David Courier (senior programmer) spoke to a “renaissance” in the documentary space, applauding the 4 independently produced documentary films, which made over 10 million dollars in 2018. Contrary to popular belief, they do not intentionally theme their documentary selection. However, due to the way politics and current events provoke filmmakers to capture their worlds’ reactions, certain topics and themes do arise. In this year’s festival, several documentaries revolve around the importance of free speech and the freedom of the press. Even the off-screen programming will draw from the political as Ava DuVernay will head a panel in the Filmmaker’s Lodge to discuss whether art can change democracy.
Whether political or fantastical, familiar or foreign–it is no secret that Sundance has long sought out fresh voices. 17 of this years documentary competitors were made by first time filmmakers. No matter what the subject matter, the programmers agree the most winning of an entry’s characteristics is truth, which most often is born out of bravely showcased specificity.
“The specificity of a story is what really resonates with people.“ -Kim Yutani.
The storytellers in the the New Frontier category are so specific, their audiences’ biochemistries are altered. New to the festival this year is New Frontier Central, a permanent venue dedicated to experiencing films in the Virtual Reality. The Institute converted an old Blockbuster for the space. (So in a way a days-of-video graveyard is fertilizing New Wave cinema.) Chief Curator of New Frontier, Shari Frilot explained the need for a new space arose as the stories they are showcasing now require wider movement from the participant and more thorough incorporation of the human body. In immersive art forms with VR and AR, one’s body is a part of the emotional response to the art and the artist. Both Cooper and Frilot agree this physical connection to the content deepens your experience.
In addition to New Frontier Central, those attending this year’s festival will have the opportunity to experience Talent Forums, the live music events, numerous panels at the Cinema Cafe, keynote speeches with filmmakers like Ryan Kugler, and of course, watch movies until they are physically incapable of blinking.

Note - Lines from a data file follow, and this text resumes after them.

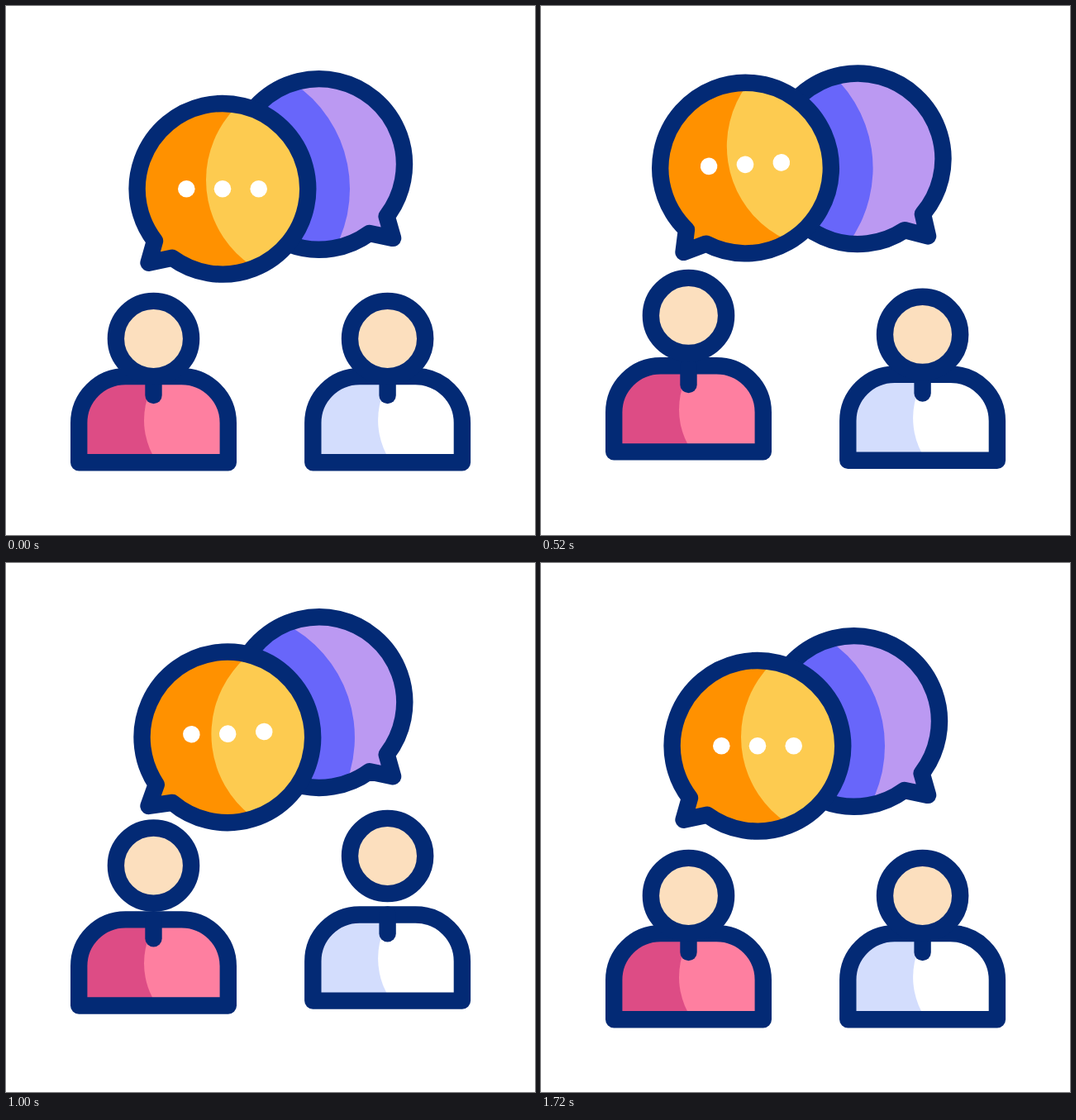
Recreate the animation shown at these times as an HTML page. Size 640x640 px, loop 1800 ms.

```html
<!DOCTYPE html>
<html lang="en">
<head>
<meta charset="utf-8">
<title>Conversation</title>
<style>
  html, body { margin: 0; width: 100%; height: 100%; overflow: hidden; background: #fff; }
  svg { display: block; width: 100vw; height: 100vh; }
  .line { fill: none; stroke: #032a75; stroke-width: 20.4; stroke-linecap: round; stroke-linejoin: round; }
</style>
</head>
<body>
<svg viewBox="0 0 640 640">
  <defs>
    <!-- Speech bubble centred on the origin, tail at lower left -->
    <path id="bubble" d="M-82 63A103.3 103.3 0 1 1 -61 83.5L-89.5 89.5Z"/>
    <path id="torso" d="M88.2 552.2V504.5a56.4 56.4 0 0 1 56.4-56.4H212.4a56.4 56.4 0 0 1 56.4 56.4V552.2Z"/>
    <clipPath id="inBubble"><use href="#bubble"/></clipPath>
    <clipPath id="inTorso"><use href="#torso"/></clipPath>
    <clipPath id="inRight"><path class="rightBubble" d="M82 63A103.3 103.3 0 1 0 61 83.5L89.5 89.5Z"/></clipPath>
  </defs>

  <g class="rightBubble"><use href="#bubble" transform="scale(-1 1)" fill="#bb99f2"/></g>
  <g clip-path="url(#inRight)"><circle class="leftBubble" r="154" fill="#6866fa"/></g>
  <g class="rightBubble"><use href="#bubble" transform="scale(-1 1)" class="line"/></g>

  <g class="leftBubble">
    <use href="#bubble" fill="#ff9100"/>
    <g clip-path="url(#inBubble)"><circle cx="105" cy="-10.7" r="125" fill="#fdcb50"/></g>
    <use href="#bubble" class="line"/>
    <g fill="#fff">
      <circle class="dot" cx="-43.7" r="10.3"/>
      <circle class="dot" r="10.3"/>
      <circle class="dot" cx="43.7" r="10.3"/>
    </g>
  </g>

  <g>
    <g class="body">
      <use href="#torso" fill="#dd4c85"/>
      <g clip-path="url(#inTorso)"><circle cx="257" cy="501" r="90" fill="#fe7fa0"/></g>
      <use href="#torso" class="line"/>
      <path class="line" d="M178.5 448V471"/>
    </g>
    <circle class="head line" cx="178.5" cy="402.5" r="45.6" style="fill:#fcdfbe"/>
  </g>

  <g transform="translate(283.1)">
    <g class="body">
      <use href="#torso" fill="#d3ddfd"/>
      <g clip-path="url(#inTorso)"><circle cx="257" cy="501" r="90" fill="#fff"/></g>
      <use href="#torso" class="line"/>
      <path class="line" d="M178.5 448V471"/>
    </g>
    <circle class="head line" cx="178.5" cy="402.5" r="45.6" style="fill:#fcdfbe"/>
  </g>
</svg>
<script>
  const LOOP = 1800, STEP = 40;
  const all = name => [...document.querySelectorAll('.' + name)];
  const heads = all('head'), bodies = all('body'), dots = all('dot');

  // Sine easing between [time, value] keys
  function track(keys, t) {
    if (t <= keys[0][0]) return keys[0][1];
    for (let i = 1; i < keys.length; i++) {
      const [t0, a] = keys[i - 1], [t1, b] = keys[i];
      if (t < t1) return a + (b - a) * (1 - Math.cos(Math.PI * (t - t0) / (t1 - t0))) / 2;
    }
    return keys[keys.length - 1][1];
  }

  const LIFT = [[0, 0], [587, 1], [607, 1], [1214, 0]];
  const SWING = [[0, 0], [320, 8.6], [400, 8.6], [735, -4], [765, -4], [1240, 0]];

  const sides = [
    { start: 195, rise: 22, x: 262, y: 221.2, dir: -1, bubble: all('leftBubble') },
    { start: 396, rise: 22.6, x: 378.6, y: 191.4, dir: 1, bubble: all('rightBubble') }
  ];
  const DOT_PEAKS = [640, 760, 920], DOT_SPAN = 420, DOT_RISE = 10.8;

  function draw(t) {
    sides.forEach((s, i) => {
      const lift = track(LIFT, t - s.start);
      const angle = s.dir * track(SWING, t - s.start);
      const rise = s.rise * lift;
      heads[i].setAttribute('transform', `translate(0 ${-48 * lift})`);
      bodies[i].setAttribute('transform', `translate(0 ${-rise})`);
      // The bubble swings about the tip of its tail
      const move = `translate(${s.x} ${s.y - rise}) rotate(${angle} ${s.dir * 89.5} 89.5)`;
      s.bubble.forEach(el => el.setAttribute('transform', move));
    });
    dots.forEach((dot, i) => {
      const d = Math.min(1, Math.abs(t - DOT_PEAKS[i]) / DOT_SPAN);
      dot.setAttribute('cy', -DOT_RISE * Math.cos(d * Math.PI / 2) ** 2);
    });
  }

  function tick() {
    const t = (performance.now() + 1) % LOOP;
    draw(Math.floor(t / STEP) * STEP);
    requestAnimationFrame(tick);
  }
  tick();
</script>
</body>
</html>
```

For more information about the Sundance Institute and to even watch this press conference, check out their website, and be sure to follow our spotlights on cinematographers, editors, directors, and more over the next few weeks. You can read our first spotlight with DP Ashley Connor here.